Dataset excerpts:
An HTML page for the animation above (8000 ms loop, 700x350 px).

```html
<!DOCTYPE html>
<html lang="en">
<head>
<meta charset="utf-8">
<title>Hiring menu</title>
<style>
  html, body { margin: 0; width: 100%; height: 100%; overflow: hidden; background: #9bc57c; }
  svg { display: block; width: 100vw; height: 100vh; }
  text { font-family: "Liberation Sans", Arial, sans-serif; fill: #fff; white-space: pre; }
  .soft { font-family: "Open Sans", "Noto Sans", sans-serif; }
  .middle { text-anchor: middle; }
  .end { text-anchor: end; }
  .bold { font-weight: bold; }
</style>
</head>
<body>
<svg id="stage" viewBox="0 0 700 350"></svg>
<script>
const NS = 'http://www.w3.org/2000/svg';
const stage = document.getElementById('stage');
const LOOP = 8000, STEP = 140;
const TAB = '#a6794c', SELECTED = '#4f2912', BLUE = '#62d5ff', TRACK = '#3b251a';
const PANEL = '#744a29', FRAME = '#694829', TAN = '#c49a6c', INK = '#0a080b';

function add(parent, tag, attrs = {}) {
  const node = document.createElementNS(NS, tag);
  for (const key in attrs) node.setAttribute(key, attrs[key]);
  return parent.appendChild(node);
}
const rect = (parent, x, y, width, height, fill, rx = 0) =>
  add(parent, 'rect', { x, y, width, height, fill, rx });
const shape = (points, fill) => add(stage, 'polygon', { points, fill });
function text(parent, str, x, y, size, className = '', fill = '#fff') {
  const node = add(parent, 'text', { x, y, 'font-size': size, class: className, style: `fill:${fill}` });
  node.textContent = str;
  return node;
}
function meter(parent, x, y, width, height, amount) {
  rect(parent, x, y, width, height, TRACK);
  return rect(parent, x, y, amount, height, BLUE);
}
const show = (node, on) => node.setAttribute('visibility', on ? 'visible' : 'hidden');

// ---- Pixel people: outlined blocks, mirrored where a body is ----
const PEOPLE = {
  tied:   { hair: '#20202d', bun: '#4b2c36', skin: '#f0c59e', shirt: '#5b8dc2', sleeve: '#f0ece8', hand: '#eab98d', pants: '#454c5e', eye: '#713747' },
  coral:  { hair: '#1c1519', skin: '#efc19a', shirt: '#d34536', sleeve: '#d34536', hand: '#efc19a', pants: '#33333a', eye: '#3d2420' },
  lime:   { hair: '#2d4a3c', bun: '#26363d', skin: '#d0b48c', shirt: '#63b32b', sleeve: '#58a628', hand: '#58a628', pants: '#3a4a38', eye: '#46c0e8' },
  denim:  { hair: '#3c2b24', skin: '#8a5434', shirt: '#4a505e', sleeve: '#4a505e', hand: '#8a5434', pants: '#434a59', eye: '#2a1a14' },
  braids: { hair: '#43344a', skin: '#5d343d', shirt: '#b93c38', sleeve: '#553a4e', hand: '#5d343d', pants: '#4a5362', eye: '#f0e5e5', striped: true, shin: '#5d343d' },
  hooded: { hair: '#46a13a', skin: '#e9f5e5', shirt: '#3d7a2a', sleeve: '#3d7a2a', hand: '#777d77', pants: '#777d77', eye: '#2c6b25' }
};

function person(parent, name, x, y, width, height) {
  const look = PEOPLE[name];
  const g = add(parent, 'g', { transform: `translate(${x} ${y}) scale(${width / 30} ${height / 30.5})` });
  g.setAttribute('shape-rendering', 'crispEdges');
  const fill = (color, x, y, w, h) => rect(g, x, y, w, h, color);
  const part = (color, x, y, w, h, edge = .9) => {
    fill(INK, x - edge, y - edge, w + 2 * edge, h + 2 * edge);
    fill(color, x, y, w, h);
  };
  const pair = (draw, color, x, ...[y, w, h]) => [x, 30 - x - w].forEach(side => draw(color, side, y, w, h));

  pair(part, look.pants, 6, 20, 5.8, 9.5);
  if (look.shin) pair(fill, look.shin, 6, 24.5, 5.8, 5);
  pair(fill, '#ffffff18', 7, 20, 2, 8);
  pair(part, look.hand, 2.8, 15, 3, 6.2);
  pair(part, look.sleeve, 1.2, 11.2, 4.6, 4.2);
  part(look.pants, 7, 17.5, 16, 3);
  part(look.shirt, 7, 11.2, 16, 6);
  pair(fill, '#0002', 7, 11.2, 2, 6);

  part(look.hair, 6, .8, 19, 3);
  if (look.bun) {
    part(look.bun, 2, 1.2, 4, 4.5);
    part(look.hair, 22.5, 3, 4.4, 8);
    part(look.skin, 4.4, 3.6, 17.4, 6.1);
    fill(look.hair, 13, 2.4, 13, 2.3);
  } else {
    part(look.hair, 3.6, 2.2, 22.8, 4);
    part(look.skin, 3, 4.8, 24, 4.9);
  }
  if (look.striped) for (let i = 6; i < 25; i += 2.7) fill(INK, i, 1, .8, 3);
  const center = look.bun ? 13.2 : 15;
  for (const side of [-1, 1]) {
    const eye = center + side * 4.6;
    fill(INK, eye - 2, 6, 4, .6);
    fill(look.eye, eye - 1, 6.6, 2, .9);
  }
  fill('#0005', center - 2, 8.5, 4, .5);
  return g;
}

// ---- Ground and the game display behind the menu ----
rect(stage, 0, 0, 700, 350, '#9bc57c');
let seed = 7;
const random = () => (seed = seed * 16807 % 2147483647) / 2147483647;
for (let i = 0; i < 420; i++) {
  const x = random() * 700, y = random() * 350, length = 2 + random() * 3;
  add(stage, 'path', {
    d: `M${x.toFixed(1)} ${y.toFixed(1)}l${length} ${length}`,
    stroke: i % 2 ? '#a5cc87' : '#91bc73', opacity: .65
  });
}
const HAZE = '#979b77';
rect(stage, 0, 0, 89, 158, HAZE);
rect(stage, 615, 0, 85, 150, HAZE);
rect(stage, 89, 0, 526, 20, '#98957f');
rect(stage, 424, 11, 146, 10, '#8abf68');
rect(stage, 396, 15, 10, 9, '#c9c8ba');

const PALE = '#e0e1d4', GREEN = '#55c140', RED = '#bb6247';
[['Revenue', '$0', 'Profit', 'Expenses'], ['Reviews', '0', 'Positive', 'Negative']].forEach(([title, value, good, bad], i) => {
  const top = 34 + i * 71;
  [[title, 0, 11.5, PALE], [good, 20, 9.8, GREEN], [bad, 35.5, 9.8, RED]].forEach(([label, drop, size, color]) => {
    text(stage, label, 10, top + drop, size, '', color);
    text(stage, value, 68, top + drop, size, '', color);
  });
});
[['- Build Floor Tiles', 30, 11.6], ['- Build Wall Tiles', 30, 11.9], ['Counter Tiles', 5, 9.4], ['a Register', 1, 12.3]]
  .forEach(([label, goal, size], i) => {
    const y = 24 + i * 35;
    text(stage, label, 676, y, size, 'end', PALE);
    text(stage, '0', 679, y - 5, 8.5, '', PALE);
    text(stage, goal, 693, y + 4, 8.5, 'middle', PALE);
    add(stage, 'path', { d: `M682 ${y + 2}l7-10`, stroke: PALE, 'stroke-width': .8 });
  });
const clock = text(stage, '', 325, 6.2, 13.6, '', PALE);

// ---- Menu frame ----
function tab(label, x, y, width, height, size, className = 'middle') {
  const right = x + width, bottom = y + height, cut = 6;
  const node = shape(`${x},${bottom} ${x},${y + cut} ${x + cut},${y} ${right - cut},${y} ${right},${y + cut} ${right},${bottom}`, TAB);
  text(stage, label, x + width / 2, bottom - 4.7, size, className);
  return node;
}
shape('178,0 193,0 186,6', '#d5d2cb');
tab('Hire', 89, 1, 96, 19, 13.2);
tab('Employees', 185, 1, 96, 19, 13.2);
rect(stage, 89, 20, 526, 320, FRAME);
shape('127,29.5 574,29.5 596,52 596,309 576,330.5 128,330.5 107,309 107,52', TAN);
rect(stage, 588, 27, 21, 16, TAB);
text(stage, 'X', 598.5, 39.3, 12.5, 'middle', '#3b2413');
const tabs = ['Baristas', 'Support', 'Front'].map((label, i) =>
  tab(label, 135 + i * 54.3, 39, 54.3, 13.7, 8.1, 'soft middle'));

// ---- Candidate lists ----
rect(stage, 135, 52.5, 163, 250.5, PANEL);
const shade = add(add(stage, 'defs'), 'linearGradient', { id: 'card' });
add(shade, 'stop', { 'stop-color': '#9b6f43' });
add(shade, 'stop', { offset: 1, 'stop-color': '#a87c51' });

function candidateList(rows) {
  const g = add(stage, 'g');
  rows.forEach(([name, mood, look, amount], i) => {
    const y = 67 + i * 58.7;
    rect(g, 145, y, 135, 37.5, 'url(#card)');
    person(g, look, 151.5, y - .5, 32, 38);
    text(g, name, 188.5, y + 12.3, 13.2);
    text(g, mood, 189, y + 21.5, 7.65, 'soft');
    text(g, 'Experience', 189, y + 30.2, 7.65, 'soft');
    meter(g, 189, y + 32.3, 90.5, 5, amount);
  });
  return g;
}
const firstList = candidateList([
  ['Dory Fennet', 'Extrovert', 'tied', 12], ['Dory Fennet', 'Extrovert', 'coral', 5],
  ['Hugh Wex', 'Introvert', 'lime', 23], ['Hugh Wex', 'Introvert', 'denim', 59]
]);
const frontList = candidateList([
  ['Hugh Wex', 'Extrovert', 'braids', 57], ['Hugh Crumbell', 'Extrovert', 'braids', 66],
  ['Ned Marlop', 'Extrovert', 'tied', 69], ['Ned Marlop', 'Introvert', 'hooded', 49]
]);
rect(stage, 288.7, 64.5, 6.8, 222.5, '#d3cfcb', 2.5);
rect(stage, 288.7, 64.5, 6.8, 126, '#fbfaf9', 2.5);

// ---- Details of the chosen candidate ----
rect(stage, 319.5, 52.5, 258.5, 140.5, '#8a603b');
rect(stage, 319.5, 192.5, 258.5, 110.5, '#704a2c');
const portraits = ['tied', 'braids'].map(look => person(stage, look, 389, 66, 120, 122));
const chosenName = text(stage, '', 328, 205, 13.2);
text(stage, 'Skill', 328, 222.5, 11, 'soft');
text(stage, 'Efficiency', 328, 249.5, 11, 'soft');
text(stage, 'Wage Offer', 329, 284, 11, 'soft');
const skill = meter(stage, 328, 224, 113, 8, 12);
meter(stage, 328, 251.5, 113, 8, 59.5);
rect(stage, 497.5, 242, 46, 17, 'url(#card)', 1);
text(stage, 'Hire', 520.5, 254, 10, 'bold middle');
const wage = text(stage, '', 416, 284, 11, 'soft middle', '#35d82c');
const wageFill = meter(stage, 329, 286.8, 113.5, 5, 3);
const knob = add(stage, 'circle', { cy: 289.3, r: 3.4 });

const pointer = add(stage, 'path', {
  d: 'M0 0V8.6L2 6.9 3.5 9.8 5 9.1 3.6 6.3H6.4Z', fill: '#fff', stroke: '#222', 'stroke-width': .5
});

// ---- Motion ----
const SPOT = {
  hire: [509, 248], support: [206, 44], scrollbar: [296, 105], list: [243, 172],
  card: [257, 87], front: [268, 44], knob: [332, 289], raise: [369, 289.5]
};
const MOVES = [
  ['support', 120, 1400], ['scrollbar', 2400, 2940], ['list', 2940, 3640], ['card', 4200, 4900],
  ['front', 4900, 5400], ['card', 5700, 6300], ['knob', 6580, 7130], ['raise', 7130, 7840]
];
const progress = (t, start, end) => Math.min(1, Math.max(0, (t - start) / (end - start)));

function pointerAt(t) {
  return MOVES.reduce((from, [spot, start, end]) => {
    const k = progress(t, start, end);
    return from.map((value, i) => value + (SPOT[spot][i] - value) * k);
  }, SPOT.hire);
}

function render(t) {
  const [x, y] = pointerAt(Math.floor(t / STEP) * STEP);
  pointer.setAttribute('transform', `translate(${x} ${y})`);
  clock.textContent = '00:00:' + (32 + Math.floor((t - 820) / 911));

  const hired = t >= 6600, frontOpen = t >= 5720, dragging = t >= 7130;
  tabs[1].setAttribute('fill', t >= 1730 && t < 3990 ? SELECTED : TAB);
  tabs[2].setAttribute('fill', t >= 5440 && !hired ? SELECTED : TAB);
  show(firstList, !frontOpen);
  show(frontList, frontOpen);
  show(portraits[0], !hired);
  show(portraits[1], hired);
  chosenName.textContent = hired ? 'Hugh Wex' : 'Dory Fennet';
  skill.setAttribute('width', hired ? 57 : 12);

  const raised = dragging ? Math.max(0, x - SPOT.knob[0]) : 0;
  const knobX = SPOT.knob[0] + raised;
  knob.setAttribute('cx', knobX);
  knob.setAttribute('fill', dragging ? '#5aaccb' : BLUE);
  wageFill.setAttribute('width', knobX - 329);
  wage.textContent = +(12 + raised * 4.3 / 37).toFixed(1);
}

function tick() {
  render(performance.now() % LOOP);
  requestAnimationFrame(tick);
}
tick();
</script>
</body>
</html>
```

• _WORK REQUIRED_:
Which lines of the records above hold the word "function"? Copy each of them.

• _TASK RESULT_:
function add(parent, tag, attrs = {}) {
function text(parent, str, x, y, size, className = '', fill = '#fff') {
function meter(parent, x, y, width, height, amount) {
function person(parent, name, x, y, width, height) {
function tab(label, x, y, width, height, size, className = 'middle') {
function candidateList(rows) {
function pointerAt(t) {
function render(t) {
function tick() {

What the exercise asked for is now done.